WHAT IS NEEDED:
Write out each record exactly as given, but do not include the pictures.

Records from a dataset
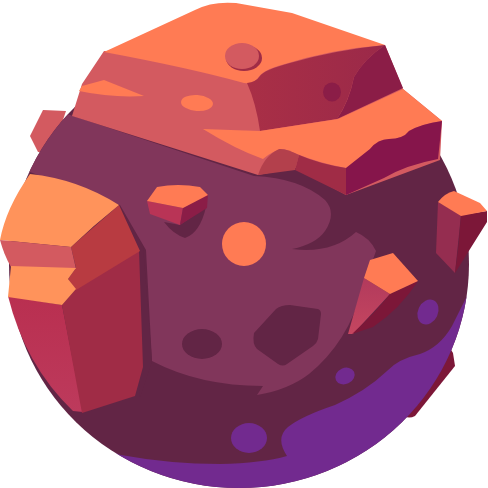
<!DOCTYPE html>
<html lang="en">
<head>
<meta charset="utf-8">
<title>Rocky planet</title>
<style>
:root {
  --paper: #ffffff;
  --ground-dark: #622545;
  --ground-light: #81365b;
  --violet: #722a8f;
  --orange: #ff7b54;
  --amber: #ff935b;
  --coral: #d35a60;
  --coral-deep: #b3404c;
  --crimson: #a02c46;
  --wine: #8b1d47;
  --plum: #86154b;
  --rose: #b93456;
  --rust: #b83b41;
  --maroon: #7c1738;
}
html, body { margin: 0; background: var(--paper); }
body { width: 488px; height: 488px; overflow: hidden; }
svg { display: block; width: 488px; height: 488px; }
.ground-dark { fill: var(--ground-dark); }
.ground-light { fill: var(--ground-light); }
.violet { fill: var(--violet); }
.orange { fill: var(--orange); }
.amber { fill: var(--amber); }
.coral { fill: var(--coral); }
.coral-deep { fill: var(--coral-deep); }
.crimson { fill: var(--crimson); }
.wine { fill: var(--wine); }
.plum { fill: var(--plum); }
.rose { fill: var(--rose); }
.rust { fill: var(--rust); }
.maroon { fill: var(--maroon); }
</style>
</head>
<body>
<svg viewBox="0 0 488 488" role="img" aria-label="A round purple planet with orange and red rocks">
  <defs>
    <clipPath id="globe"><ellipse cx="239" cy="264" rx="230" ry="224"/></clipPath>
    <linearGradient id="left-cliff" x1="0" y1="0" x2="0" y2="1">
      <stop offset="0" stop-color="#b92f50"/>
      <stop offset="1" stop-color="#bd3a5c"/>
    </linearGradient>
    <linearGradient id="mesa-shade" x1="0" y1="0" x2="1" y2="0">
      <stop offset="0" stop-color="#a92f46"/>
      <stop offset="1" stop-color="#9b2949"/>
    </linearGradient>
    <linearGradient id="shard-face" x1="0" y1="0" x2="0" y2="1">
      <stop offset="0" stop-color="#b23a5c"/>
      <stop offset="1" stop-color="#c54660"/>
    </linearGradient>
  </defs>

  <g id="rocks-behind">
    <path class="coral" d="M43 110L66 111L52 152H38L30 136Z"/>
    <path class="maroon" d="M448 345L453 353L455 366L415 416Q409 419 404 416Z"/>
  </g>

  <g id="surface" clip-path="url(#globe)">
    <rect class="ground-dark" width="488" height="488"/>
    <path class="ground-light" d="M20 180L64 113L254 176Q300 178 325 200Q337 213 325 231Q316 244 292 249Q332 254 356 232Q370 238 376 251L362 290Q348 342 309 374Q288 390 257 395L263 386Q200 386 152 361L146 250L120 205L30 172Z"/>
    <path class="violet" d="M100 448L121 455Q170 464 220 464Q262 463 287 456Q275 438 288 427Q302 416 335 405Q366 391 387 371Q398 359 420 354Q440 347 452 326L475 280V488H100Z"/>
  </g>

  <g id="craters">
    <ellipse class="ground-dark" cx="202" cy="344" rx="20" ry="15"/>
    <path class="ground-dark" d="M254 333L276 309Q281 305 290 305L318 309Q321 310 321 314L318 339Q317 343 313 346L287 364Q283 367 278 364L257 349Q252 344 254 333Z"/>
    <ellipse class="violet" cx="249" cy="438" rx="18" ry="15"/>
    <ellipse class="violet" cx="345" cy="376" rx="10" ry="8" transform="rotate(-25 345 376)"/>
    <ellipse class="violet" cx="428" cy="312" rx="10" ry="13" transform="rotate(25 428 312)"/>
    <circle class="orange" cx="244" cy="244" r="22"/>
  </g>

  <g id="mesa">
    <path class="coral" d="M104 51L82 84L72 116L258 175L296 168L346 195L440 160L442 121L403 89L385 45Z"/>
    <path class="orange" d="M104 80L82 86L79 91Q112 98 144 96Z"/>
    <path class="orange" d="M104 52L195 10Q212 1 236 3L292 13L385 45Q330 49 278 66Q262 71 258 78Q254 84 244 83Q190 68 104 52Z"/>
    <path fill="url(#mesa-shade)" d="M247 83Q256 82 260 76Q264 70 290 63Q335 50 385 45Q364 59 354 77Q349 101 337 119L260 131Q256 103 247 83Z"/>
    <path class="wine" d="M385 45Q364 59 354 77Q349 102 337 119L403 88Z"/>
    <path class="orange" d="M203 129Q230 130 260 131L338 119L403 89L442 121Q421 124 409 131Q403 139 389 139Q378 139 370 149L346 168Q319 163 297 154L284 149Q275 149 263 159Q235 149 203 129Z"/>
    <path class="coral-deep" d="M258 175Q264 156 279 149Q286 148 299 155L295 170Z"/>
    <path class="crimson" d="M299 155Q320 164 346 168V195L295 170Z"/>
    <path class="plum" d="M346 168L370 149Q378 139 389 139Q403 139 409 131Q421 124 442 121L438 159Q406 165 384 178L346 195Z"/>
    <ellipse class="crimson" cx="244" cy="58" rx="18" ry="13"/>
    <ellipse class="coral" cx="242" cy="56" rx="17" ry="13"/>
    <ellipse class="orange" cx="197" cy="103" rx="16" ry="8" transform="rotate(4 197 103)"/>
    <ellipse class="wine" cx="332" cy="92" rx="9" ry="9.5"/>
  </g>

  <g id="left-rock">
    <path class="ground-dark" d="M119 206L143 246L152 361L140 397L130 240Z"/>
    <path fill="url(#left-cliff)" d="M8 296L62 305L83 412L73 411Q25 365 8 296Z"/>
    <path class="crimson" d="M62 305L76 289L139 250L143 367L135 396L82 413Q76 380 62 305Z"/>
    <path class="rust" d="M119 205L140 251L76 290L68 279L76 268L71 247Z"/>
    <path class="amber" d="M30 174Q78 179 119 205Q94 225 71 247L0 240Q6 208 30 174Z"/>
    <path class="coral" d="M0 240L71 247L76 269L11 267Q4 255 0 240Z"/>
    <path class="amber" d="M11 266L76 268L68 279L76 289L62 305L8 297Z"/>
  </g>

  <g id="small-rock">
    <path class="ground-dark" d="M164 222L180 225L206 207Q200 233 185 238Q173 234 164 222Z"/>
    <path class="rose" d="M147 201L183 208L180 225L150 214Z"/>
    <path class="wine" d="M183 208L208 194L207 208L180 225Z"/>
    <path class="orange" d="M157 187Q178 183 200 187L208 195L183 208L147 201Z"/>
  </g>

  <g id="center-right-shard">
    <path fill="url(#shard-face)" d="M364 278L390 294L353 334H348Z"/>
    <path class="maroon" d="M390 294L418 281Q400 309 373 327L352 334Q375 313 390 294Z"/>
    <path class="orange" d="M370 260L393 253L418 281L390 294L364 278Z"/>
  </g>

  <g id="right-edge-shard">
    <path fill="#952d50" d="M438 202L461 215L455 273L436 253Z"/>
    <path class="maroon" d="M461 215L487 211V222L455 273Q459 245 461 215Z"/>
    <path class="orange" d="M438 202Q445 193 454 191L480 203L487 211L461 216Z"/>
  </g>
</svg>
</body>
</html>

RESPONSE FOR THIS EXERCISE:
<!DOCTYPE html>
<html lang="en">
<head>
<meta charset="utf-8">
<title>Rocky planet</title>
<style>
:root {
  --paper: #ffffff;
  --ground-dark: #622545;
  --ground-light: #81365b;
  --violet: #722a8f;
  --orange: #ff7b54;
  --amber: #ff935b;
  --coral: #d35a60;
  --coral-deep: #b3404c;
  --crimson: #a02c46;
  --wine: #8b1d47;
  --plum: #86154b;
  --rose: #b93456;
  --rust: #b83b41;
  --maroon: #7c1738;
}
html, body { margin: 0; background: var(--paper); }
body { width: 488px; height: 488px; overflow: hidden; }
svg { display: block; width: 488px; height: 488px; }
.ground-dark { fill: var(--ground-dark); }
.ground-light { fill: var(--ground-light); }
.violet { fill: var(--violet); }
.orange { fill: var(--orange); }
.amber { fill: var(--amber); }
.coral { fill: var(--coral); }
.coral-deep { fill: var(--coral-deep); }
.crimson { fill: var(--crimson); }
.wine { fill: var(--wine); }
.plum { fill: var(--plum); }
.rose { fill: var(--rose); }
.rust { fill: var(--rust); }
.maroon { fill: var(--maroon); }
</style>
</head>
<body>
<svg viewBox="0 0 488 488" role="img" aria-label="A round purple planet with orange and red rocks">
  <defs>
    <clipPath id="globe"><ellipse cx="239" cy="264" rx="230" ry="224"/></clipPath>
    <linearGradient id="left-cliff" x1="0" y1="0" x2="0" y2="1">
      <stop offset="0" stop-color="#b92f50"/>
      <stop offset="1" stop-color="#bd3a5c"/>
    </linearGradient>
    <linearGradient id="mesa-shade" x1="0" y1="0" x2="1" y2="0">
      <stop offset="0" stop-color="#a92f46"/>
      <stop offset="1" stop-color="#9b2949"/>
    </linearGradient>
    <linearGradient id="shard-face" x1="0" y1="0" x2="0" y2="1">
      <stop offset="0" stop-color="#b23a5c"/>
      <stop offset="1" stop-color="#c54660"/>
    </linearGradient>
  </defs>

  <g id="rocks-behind">
    <path class="coral" d="M43 110L66 111L52 152H38L30 136Z"/>
    <path class="maroon" d="M448 345L453 353L455 366L415 416Q409 419 404 416Z"/>
  </g>

  <g id="surface" clip-path="url(#globe)">
    <rect class="ground-dark" width="488" height="488"/>
    <path class="ground-light" d="M20 180L64 113L254 176Q300 178 325 200Q337 213 325 231Q316 244 292 249Q332 254 356 232Q370 238 376 251L362 290Q348 342 309 374Q288 390 257 395L263 386Q200 386 152 361L146 250L120 205L30 172Z"/>
    <path class="violet" d="M100 448L121 455Q170 464 220 464Q262 463 287 456Q275 438 288 427Q302 416 335 405Q366 391 387 371Q398 359 420 354Q440 347 452 326L475 280V488H100Z"/>
  </g>

  <g id="craters">
    <ellipse class="ground-dark" cx="202" cy="344" rx="20" ry="15"/>
    <path class="ground-dark" d="M254 333L276 309Q281 305 290 305L318 309Q321 310 321 314L318 339Q317 343 313 346L287 364Q283 367 278 364L257 349Q252 344 254 333Z"/>
    <ellipse class="violet" cx="249" cy="438" rx="18" ry="15"/>
    <ellipse class="violet" cx="345" cy="376" rx="10" ry="8" transform="rotate(-25 345 376)"/>
    <ellipse class="violet" cx="428" cy="312" rx="10" ry="13" transform="rotate(25 428 312)"/>
    <circle class="orange" cx="244" cy="244" r="22"/>
  </g>

  <g id="mesa">
    <path class="coral" d="M104 51L82 84L72 116L258 175L296 168L346 195L440 160L442 121L403 89L385 45Z"/>
    <path class="orange" d="M104 80L82 86L79 91Q112 98 144 96Z"/>
    <path class="orange" d="M104 52L195 10Q212 1 236 3L292 13L385 45Q330 49 278 66Q262 71 258 78Q254 84 244 83Q190 68 104 52Z"/>
    <path fill="url(#mesa-shade)" d="M247 83Q256 82 260 76Q264 70 290 63Q335 50 385 45Q364 59 354 77Q349 101 337 119L260 131Q256 103 247 83Z"/>
    <path class="wine" d="M385 45Q364 59 354 77Q349 102 337 119L403 88Z"/>
    <path class="orange" d="M203 129Q230 130 260 131L338 119L403 89L442 121Q421 124 409 131Q403 139 389 139Q378 139 370 149L346 168Q319 163 297 154L284 149Q275 149 263 159Q235 149 203 129Z"/>
    <path class="coral-deep" d="M258 175Q264 156 279 149Q286 148 299 155L295 170Z"/>
    <path class="crimson" d="M299 155Q320 164 346 168V195L295 170Z"/>
    <path class="plum" d="M346 168L370 149Q378 139 389 139Q403 139 409 131Q421 124 442 121L438 159Q406 165 384 178L346 195Z"/>
    <ellipse class="crimson" cx="244" cy="58" rx="18" ry="13"/>
    <ellipse class="coral" cx="242" cy="56" rx="17" ry="13"/>
    <ellipse class="orange" cx="197" cy="103" rx="16" ry="8" transform="rotate(4 197 103)"/>
    <ellipse class="wine" cx="332" cy="92" rx="9" ry="9.5"/>
  </g>

  <g id="left-rock">
    <path class="ground-dark" d="M119 206L143 246L152 361L140 397L130 240Z"/>
    <path fill="url(#left-cliff)" d="M8 296L62 305L83 412L73 411Q25 365 8 296Z"/>
    <path class="crimson" d="M62 305L76 289L139 250L143 367L135 396L82 413Q76 380 62 305Z"/>
    <path class="rust" d="M119 205L140 251L76 290L68 279L76 268L71 247Z"/>
    <path class="amber" d="M30 174Q78 179 119 205Q94 225 71 247L0 240Q6 208 30 174Z"/>
    <path class="coral" d="M0 240L71 247L76 269L11 267Q4 255 0 240Z"/>
    <path class="amber" d="M11 266L76 268L68 279L76 289L62 305L8 297Z"/>
  </g>

  <g id="small-rock">
    <path class="ground-dark" d="M164 222L180 225L206 207Q200 233 185 238Q173 234 164 222Z"/>
    <path class="rose" d="M147 201L183 208L180 225L150 214Z"/>
    <path class="wine" d="M183 208L208 194L207 208L180 225Z"/>
    <path class="orange" d="M157 187Q178 183 200 187L208 195L183 208L147 201Z"/>
  </g>

  <g id="center-right-shard">
    <path fill="url(#shard-face)" d="M364 278L390 294L353 334H348Z"/>
    <path class="maroon" d="M390 294L418 281Q400 309 373 327L352 334Q375 313 390 294Z"/>
    <path class="orange" d="M370 260L393 253L418 281L390 294L364 278Z"/>
  </g>

  <g id="right-edge-shard">
    <path fill="#952d50" d="M438 202L461 215L455 273L436 253Z"/>
    <path class="maroon" d="M461 215L487 211V222L455 273Q459 245 461 215Z"/>
    <path class="orange" d="M438 202Q445 193 454 191L480 203L487 211L461 216Z"/>
  </g>
</svg>
</body>
</html>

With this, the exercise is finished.